Decrease in triglycerides: 26 percent.
This is what changed in those consuming 2 tablespoon (30 ml) of vinegar per day:
Weight loss: 3.7 lbs (1.7 kg).
Decrease in body fat percentage: 0.9 percent.
Decrease in waist circumference: 0.75 in (1.9 cm).
Decrease in triglycerides: 26 percent.
The placebo group actually gained 0.9 lbs (0.4 kgs), and their waist circumference slightly increased.
According to this study, adding 1 or 2 tablespoons of apple cider vinegar to your diet can help you lose weight. It can also reduce your body fat percentage, make you lose belly fat and decrease your blood triglycerides.
To date, this is the only human study that has investigated vinegar’s effects on weight loss. Although the study was fairly large and the results are very encouraging, additional studies are needed in different populations.
One study in mice that were fed a high-fat, high-calorie diet found that the high-dose vinegar group gained 10 percent less fat than the control group and 2 percent less fat than the low-dose vinegar group.
In addition to promoting weight and fat loss, apple cider has several other benefits:
Lowers blood sugar and insulin: When consumed with a high-carb meal, vinegar has been shown to significantly lower blood sugar and insulin levels after eating.
Improves insulin sensitivity: One study in people with insulin resistance or type 2 diabetes found that adding vinegar at a high-carb meal improved insulin sensitivity by 34 percent.
Lowers fasting blood sugar: In another study of people with type 2 diabetes, the group that took apple cider vinegar with a high-protein evening snack had twice the decrease in fasting blood sugar as those in the placebo group.

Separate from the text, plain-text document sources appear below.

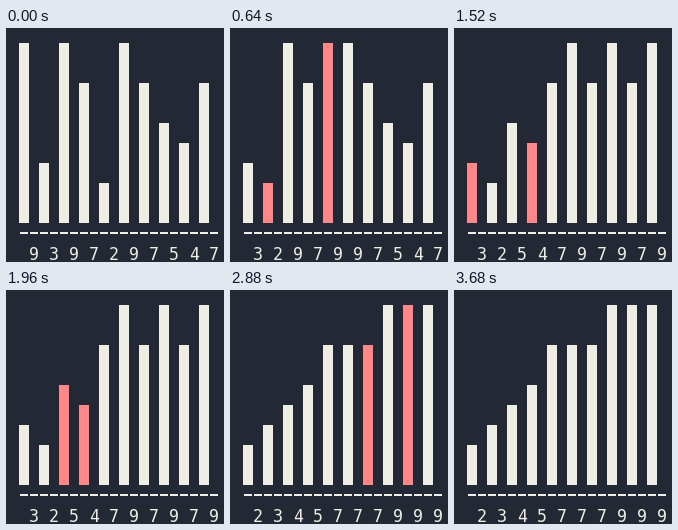
A matplotlib script for the animation above (3.72 s loop, 218 px wide and 234 px high).

```python
import math

import matplotlib.pyplot as plt
from matplotlib.animation import FuncAnimation
from matplotlib.patches import Rectangle

W, H, DPI = 218, 234, 64
FRAMES, INTERVAL = 93, 40
STEP, DELAY = 2.64, 0.1  # frames per sorting step, wait before the first

BACK, PLAIN, ACTIVE = "#232934", "#efeee4", "#ff8787"
CELL, LEFT, FLOOR = 10, 13, 195
VALUES = [9, 3, 9, 7, 2, 9, 7, 5, 4, 7]


def quicksort(a, lo, hi):
    """Yield the highlighted pair after each comparison and swap."""
    if lo >= hi:
        return
    i = lo
    for j in range(lo, hi):
        yield j, hi
        if a[j] < a[hi]:
            a[i], a[j] = a[j], a[i]
            yield i, j
            i += 1
    a[i], a[hi] = a[hi], a[i]
    yield i, hi
    yield from quicksort(a, lo, i - 1)
    yield from quicksort(a, i + 1, hi)


def record(values):
    a = list(values)
    states = [(list(a), ())]
    for pair in quicksort(a, 0, len(a) - 1):
        states.append((list(a), pair))
    states.append((list(a), ()))
    return states


STATES = record(VALUES)

fig = plt.figure(figsize=(W / DPI, H / DPI), dpi=DPI, facecolor=BACK)
ax = fig.add_axes([0, 0, 1, 1])
ax.set_xlim(0, W)
ax.set_ylim(H, 0)
ax.axis("off")


def box(x, y, w, h, smooth=False):
    return ax.add_patch(Rectangle((x, y), w, h, fc=PLAIN, lw=0, aa=smooth))


bars, labels = [], []
for k in range(len(VALUES)):
    x = LEFT + 2 * CELL * k
    bars.append(box(x, FLOOR, CELL, 0))
    labels.append(ax.text(x + 1.5 * CELL, 232, "", color=PLAIN,
                          family="DejaVu Sans Mono", size=16.6 * 72 / DPI,
                          ha="center", va="baseline"))
for k in range(2 * len(VALUES)):
    box(LEFT + CELL * k + 0.8, 204.3, CELL - 1.6, 1.8, smooth=True)


def update(frame):
    n = math.floor((frame - DELAY) / STEP) + 1
    values, pair = STATES[min(n, len(STATES) - 1)]
    for k, v in enumerate(values):
        bars[k].set_y(FLOOR - 2 * CELL * v)
        bars[k].set_height(2 * CELL * v)
        bars[k].set_facecolor(ACTIVE if k in pair else PLAIN)
        labels[k].set_text(str(v))
    return bars + labels


anim = FuncAnimation(fig, update, frames=FRAMES, interval=INTERVAL,
                     init_func=lambda: update(0), repeat=True, repeat_delay=0)
plt.show()
```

Improves PCOS symptoms: In a small study of women with polycystic ovary syndrome (PCOS) who took vinegar for 90–110 days, four out of seven women resumed ovulation, likely due to improved insulin sensitivity.
Decreases cholesterol levels: Studies in diabetic and normal rats and mice found that it increased HDL (the “good”) cholesterol. It also reduced LDL (the “bad”) cholesterol and triglycerides.

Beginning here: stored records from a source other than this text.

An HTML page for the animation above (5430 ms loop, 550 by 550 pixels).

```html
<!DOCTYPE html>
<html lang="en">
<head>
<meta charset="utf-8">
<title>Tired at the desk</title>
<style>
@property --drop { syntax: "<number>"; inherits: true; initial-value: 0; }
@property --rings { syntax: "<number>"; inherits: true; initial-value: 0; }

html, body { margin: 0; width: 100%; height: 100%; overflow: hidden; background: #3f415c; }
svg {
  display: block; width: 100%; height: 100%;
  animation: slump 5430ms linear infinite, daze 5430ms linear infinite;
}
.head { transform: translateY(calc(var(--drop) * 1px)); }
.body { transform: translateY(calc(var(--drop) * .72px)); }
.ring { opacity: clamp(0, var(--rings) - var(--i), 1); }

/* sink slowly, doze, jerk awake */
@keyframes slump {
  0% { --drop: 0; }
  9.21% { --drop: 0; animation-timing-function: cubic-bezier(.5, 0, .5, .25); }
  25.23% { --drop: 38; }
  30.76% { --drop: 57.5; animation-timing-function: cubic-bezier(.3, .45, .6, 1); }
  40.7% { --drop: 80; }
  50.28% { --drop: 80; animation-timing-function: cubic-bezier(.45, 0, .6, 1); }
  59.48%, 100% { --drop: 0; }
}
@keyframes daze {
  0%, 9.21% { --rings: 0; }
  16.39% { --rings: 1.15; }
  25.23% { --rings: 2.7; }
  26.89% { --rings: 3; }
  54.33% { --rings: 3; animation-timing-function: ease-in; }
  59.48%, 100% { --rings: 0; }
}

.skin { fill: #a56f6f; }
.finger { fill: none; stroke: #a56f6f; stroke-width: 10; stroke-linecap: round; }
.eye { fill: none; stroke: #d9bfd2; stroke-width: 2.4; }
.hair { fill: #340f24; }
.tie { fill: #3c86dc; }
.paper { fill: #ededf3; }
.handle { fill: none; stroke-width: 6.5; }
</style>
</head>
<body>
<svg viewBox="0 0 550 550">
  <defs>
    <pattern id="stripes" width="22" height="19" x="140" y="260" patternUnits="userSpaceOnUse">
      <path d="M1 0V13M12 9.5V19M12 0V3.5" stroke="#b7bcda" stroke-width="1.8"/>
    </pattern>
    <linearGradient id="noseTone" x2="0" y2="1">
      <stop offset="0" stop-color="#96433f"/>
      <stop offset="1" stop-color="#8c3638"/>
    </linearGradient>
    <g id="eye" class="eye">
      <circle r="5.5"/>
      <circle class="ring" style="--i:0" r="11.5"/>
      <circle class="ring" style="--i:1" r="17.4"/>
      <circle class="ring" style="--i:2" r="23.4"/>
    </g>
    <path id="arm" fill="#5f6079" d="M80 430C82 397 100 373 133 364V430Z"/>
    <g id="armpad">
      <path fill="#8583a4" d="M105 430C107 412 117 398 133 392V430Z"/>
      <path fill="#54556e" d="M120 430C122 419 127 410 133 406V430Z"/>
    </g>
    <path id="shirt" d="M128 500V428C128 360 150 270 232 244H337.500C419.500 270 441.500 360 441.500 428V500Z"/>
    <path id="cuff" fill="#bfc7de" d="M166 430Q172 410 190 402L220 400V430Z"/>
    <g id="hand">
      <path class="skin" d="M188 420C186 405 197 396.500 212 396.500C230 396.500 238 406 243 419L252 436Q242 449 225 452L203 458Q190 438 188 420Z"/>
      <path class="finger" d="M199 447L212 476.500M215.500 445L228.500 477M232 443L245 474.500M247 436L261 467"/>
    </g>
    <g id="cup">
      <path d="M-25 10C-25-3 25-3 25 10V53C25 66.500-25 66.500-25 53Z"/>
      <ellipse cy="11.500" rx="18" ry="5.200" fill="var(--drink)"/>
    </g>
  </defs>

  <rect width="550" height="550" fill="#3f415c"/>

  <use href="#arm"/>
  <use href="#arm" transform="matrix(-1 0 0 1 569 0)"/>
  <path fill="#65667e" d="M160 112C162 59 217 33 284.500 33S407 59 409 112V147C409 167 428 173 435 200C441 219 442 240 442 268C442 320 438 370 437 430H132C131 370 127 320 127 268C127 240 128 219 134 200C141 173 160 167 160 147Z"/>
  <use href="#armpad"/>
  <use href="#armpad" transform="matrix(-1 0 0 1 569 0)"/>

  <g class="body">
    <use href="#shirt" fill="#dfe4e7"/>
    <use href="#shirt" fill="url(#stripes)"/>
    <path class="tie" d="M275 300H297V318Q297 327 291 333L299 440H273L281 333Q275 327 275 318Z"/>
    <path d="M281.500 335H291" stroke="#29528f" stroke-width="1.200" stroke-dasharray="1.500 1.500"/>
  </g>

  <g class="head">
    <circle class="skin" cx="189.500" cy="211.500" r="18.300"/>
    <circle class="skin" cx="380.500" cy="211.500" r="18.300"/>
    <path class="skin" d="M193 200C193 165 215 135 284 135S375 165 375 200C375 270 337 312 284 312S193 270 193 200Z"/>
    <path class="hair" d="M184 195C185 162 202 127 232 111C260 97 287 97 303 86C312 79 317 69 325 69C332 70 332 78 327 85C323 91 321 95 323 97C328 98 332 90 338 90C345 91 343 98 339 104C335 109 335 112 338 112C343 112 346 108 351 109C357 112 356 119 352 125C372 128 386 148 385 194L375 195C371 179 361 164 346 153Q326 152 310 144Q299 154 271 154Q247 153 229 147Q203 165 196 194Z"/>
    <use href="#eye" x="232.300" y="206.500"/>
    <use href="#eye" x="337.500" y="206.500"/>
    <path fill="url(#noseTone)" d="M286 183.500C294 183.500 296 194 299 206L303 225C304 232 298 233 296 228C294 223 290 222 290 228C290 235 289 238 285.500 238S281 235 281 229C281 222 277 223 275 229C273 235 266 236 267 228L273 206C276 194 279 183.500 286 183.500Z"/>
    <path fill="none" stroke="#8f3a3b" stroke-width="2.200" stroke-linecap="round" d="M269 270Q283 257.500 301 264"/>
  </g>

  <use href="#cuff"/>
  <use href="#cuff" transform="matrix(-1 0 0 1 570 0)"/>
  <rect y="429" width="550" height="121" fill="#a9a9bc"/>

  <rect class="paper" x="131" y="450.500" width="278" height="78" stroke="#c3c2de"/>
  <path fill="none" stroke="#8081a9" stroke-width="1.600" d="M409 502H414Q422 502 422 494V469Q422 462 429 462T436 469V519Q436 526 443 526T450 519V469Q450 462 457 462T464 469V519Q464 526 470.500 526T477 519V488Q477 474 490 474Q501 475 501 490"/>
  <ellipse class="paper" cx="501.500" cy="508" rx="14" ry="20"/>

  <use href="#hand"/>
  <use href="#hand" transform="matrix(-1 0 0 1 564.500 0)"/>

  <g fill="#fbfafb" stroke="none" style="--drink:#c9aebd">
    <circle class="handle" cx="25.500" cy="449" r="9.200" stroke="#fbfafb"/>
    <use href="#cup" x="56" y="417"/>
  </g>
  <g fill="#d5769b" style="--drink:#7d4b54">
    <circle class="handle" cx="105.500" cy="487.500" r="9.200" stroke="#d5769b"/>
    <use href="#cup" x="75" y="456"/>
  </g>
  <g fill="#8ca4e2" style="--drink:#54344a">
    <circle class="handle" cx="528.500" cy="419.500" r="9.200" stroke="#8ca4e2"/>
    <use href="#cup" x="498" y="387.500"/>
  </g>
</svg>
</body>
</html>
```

Lowers blood pressure: Animal studies suggest that vinegar may decrease blood pressure by inhibiting the enzyme responsible for constricting blood vessels.
Kills harmful bacteria and viruses: Vinegar has been shown to fight bacteria that can cause food poisoning, including E. coli. One study found that vinegar reduced numbers of certain bacteria by 90 percent and some viruses by 95 percent.

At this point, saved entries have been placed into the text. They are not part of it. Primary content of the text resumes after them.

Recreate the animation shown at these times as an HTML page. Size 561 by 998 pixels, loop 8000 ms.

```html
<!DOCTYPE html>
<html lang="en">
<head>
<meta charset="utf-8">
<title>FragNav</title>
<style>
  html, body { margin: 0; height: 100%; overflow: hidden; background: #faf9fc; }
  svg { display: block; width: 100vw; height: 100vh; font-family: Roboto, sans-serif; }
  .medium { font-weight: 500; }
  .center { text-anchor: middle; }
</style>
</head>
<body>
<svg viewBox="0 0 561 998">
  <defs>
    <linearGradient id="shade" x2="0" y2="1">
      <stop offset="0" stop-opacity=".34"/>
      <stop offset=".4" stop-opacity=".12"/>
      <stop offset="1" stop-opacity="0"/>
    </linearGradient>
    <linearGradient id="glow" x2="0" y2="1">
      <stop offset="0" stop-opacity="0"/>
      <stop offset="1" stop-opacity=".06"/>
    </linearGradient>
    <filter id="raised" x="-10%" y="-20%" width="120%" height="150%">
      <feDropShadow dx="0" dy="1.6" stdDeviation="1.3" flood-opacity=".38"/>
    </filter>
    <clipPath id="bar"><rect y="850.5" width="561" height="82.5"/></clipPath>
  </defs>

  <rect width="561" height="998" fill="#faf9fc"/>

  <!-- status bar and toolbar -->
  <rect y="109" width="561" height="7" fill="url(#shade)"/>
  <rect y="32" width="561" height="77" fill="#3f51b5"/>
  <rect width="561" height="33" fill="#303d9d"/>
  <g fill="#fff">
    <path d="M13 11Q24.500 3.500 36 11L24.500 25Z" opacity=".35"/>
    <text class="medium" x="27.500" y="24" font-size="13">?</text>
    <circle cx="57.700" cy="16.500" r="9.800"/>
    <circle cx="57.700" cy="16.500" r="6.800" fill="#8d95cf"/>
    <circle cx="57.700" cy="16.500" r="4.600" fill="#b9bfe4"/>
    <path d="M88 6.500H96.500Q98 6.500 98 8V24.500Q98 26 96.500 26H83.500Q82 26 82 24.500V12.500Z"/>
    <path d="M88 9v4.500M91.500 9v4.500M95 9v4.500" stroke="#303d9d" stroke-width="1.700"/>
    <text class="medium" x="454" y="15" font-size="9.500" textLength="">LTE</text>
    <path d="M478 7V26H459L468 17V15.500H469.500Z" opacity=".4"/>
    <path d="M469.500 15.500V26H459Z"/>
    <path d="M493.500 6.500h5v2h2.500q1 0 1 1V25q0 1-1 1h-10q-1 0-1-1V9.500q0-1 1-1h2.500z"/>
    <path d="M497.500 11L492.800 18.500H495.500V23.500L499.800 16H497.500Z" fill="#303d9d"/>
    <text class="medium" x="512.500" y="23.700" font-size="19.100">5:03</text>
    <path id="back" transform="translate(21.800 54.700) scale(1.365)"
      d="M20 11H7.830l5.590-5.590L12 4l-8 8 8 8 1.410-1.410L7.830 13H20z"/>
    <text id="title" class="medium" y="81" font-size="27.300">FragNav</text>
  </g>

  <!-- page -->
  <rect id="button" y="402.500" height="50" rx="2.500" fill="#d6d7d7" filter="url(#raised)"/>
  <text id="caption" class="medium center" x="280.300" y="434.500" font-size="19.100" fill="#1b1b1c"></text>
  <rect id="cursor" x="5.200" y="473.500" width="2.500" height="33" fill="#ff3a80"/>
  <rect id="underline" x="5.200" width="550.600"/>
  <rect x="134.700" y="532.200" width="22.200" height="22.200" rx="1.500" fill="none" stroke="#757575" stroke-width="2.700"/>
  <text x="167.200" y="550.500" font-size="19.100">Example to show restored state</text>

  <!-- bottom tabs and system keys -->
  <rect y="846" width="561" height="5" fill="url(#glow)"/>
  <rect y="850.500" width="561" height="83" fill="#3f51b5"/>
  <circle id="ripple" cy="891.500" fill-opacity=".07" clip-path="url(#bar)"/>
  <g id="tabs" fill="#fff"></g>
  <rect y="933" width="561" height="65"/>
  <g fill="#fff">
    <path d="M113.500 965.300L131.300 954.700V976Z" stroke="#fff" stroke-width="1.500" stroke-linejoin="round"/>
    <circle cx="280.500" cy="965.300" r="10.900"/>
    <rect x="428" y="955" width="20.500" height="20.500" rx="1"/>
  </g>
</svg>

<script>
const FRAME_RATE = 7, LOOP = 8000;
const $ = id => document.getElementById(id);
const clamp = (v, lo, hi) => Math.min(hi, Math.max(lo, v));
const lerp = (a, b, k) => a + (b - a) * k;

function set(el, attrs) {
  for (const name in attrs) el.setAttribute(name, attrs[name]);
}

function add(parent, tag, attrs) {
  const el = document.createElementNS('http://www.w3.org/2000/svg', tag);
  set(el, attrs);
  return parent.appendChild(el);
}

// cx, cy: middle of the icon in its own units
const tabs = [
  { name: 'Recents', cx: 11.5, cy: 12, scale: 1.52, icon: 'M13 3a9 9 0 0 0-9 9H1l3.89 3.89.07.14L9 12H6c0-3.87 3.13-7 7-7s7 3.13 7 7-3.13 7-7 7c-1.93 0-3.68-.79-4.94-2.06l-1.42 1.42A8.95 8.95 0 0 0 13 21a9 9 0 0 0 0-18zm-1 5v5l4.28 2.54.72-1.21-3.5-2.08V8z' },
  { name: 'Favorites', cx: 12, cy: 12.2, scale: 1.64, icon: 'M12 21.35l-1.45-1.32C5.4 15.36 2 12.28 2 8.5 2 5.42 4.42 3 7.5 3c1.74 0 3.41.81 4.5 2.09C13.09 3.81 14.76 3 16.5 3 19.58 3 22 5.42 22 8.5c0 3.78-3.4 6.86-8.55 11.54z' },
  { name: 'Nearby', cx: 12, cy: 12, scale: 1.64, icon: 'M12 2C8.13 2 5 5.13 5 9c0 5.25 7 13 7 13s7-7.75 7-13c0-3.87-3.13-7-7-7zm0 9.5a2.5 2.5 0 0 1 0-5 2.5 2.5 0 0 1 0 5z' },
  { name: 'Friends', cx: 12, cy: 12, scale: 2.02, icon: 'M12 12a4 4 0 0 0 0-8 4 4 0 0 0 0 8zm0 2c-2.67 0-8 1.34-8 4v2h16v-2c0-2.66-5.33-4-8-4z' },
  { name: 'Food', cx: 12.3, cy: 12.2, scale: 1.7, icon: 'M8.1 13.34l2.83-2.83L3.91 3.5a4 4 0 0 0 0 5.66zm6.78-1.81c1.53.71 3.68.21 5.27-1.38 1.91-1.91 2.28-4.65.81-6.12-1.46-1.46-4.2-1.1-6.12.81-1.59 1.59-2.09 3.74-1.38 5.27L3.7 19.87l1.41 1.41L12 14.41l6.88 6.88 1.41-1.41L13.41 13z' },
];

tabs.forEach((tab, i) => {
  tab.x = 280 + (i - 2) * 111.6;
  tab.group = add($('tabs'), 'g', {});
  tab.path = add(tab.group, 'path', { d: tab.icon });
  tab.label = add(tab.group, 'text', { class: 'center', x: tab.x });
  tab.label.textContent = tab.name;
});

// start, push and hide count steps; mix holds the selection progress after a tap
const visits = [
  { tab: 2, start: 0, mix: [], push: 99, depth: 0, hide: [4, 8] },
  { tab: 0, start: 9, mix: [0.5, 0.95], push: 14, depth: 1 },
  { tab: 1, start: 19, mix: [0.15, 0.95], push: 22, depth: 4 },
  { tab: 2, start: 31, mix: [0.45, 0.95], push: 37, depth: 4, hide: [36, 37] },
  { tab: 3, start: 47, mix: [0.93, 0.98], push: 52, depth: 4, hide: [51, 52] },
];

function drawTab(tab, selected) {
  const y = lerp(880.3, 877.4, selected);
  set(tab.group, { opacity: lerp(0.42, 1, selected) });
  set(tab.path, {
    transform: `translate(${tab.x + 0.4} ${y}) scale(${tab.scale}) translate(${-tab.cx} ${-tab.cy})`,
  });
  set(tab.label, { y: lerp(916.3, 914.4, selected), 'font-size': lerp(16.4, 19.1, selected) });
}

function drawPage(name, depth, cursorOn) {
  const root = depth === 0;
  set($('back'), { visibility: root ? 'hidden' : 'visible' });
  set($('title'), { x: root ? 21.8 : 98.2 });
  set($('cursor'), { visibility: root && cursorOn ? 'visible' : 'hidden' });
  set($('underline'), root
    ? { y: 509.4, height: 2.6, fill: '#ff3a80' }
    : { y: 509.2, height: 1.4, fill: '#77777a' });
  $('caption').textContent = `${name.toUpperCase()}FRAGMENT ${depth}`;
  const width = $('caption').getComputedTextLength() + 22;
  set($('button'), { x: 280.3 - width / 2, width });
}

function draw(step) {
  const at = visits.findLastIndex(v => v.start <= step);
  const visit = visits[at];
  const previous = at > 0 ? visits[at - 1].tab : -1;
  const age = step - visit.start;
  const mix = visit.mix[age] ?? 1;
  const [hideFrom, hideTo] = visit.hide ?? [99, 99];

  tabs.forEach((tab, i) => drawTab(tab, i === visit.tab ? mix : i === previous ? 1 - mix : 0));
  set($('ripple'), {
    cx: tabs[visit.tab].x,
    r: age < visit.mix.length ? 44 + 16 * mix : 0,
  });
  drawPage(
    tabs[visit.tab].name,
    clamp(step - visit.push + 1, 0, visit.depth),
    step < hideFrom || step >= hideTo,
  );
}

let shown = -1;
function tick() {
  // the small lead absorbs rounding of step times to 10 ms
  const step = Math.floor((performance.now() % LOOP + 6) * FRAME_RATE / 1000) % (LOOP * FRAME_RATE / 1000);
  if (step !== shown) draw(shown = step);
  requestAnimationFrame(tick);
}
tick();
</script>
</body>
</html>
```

There are a few ways to include apple cider vinegar in your diet.
An easy method is to use it with olive oil as a salad dressing. This is particularly tasty with leafy greens, cucumbers and tomatoes.
It can also be used for pickling vegetables, or you can simply mix it into water and drink it.
The amount of apple cider vinegar used for weight loss is 1-2 tablespoons (15-30 ml) per day, mixed with water.
It is best to spread this out into 2-3 doses throughout the day, and it may be best to drink it before meals.
Taking more than this isn’t recommended because of potentially harmful effects at higher dosages. It’s also best to start off with 1 teaspoon (5 ml) and see how you tolerate it.
Do not take more than 1 tablespoon (15 ml) at a time, because taking too much at one sitting may cause nausea.
Although taking apple cider vinegar in tablet form may seem like a good idea, this doesn’t seem to be the case. In one instance, a woman suffered throat burns after an apple cider vinegar tablet became lodged in her esophagus.
At the end of the day, taking a moderate amount of apple cider vinegar appears to promote weight loss and provide a number of other health benefits.
Other types of vinegar may provide similar benefits, although those with lower acetic acid content might have less potent effects.
Franziska Spritzler has a BSc in nutrition and dietetics. She is a Registered Dietitian and Certified Diabetes Educator with expertise in carbohydrate-restricted diets for diabetes and weight management. •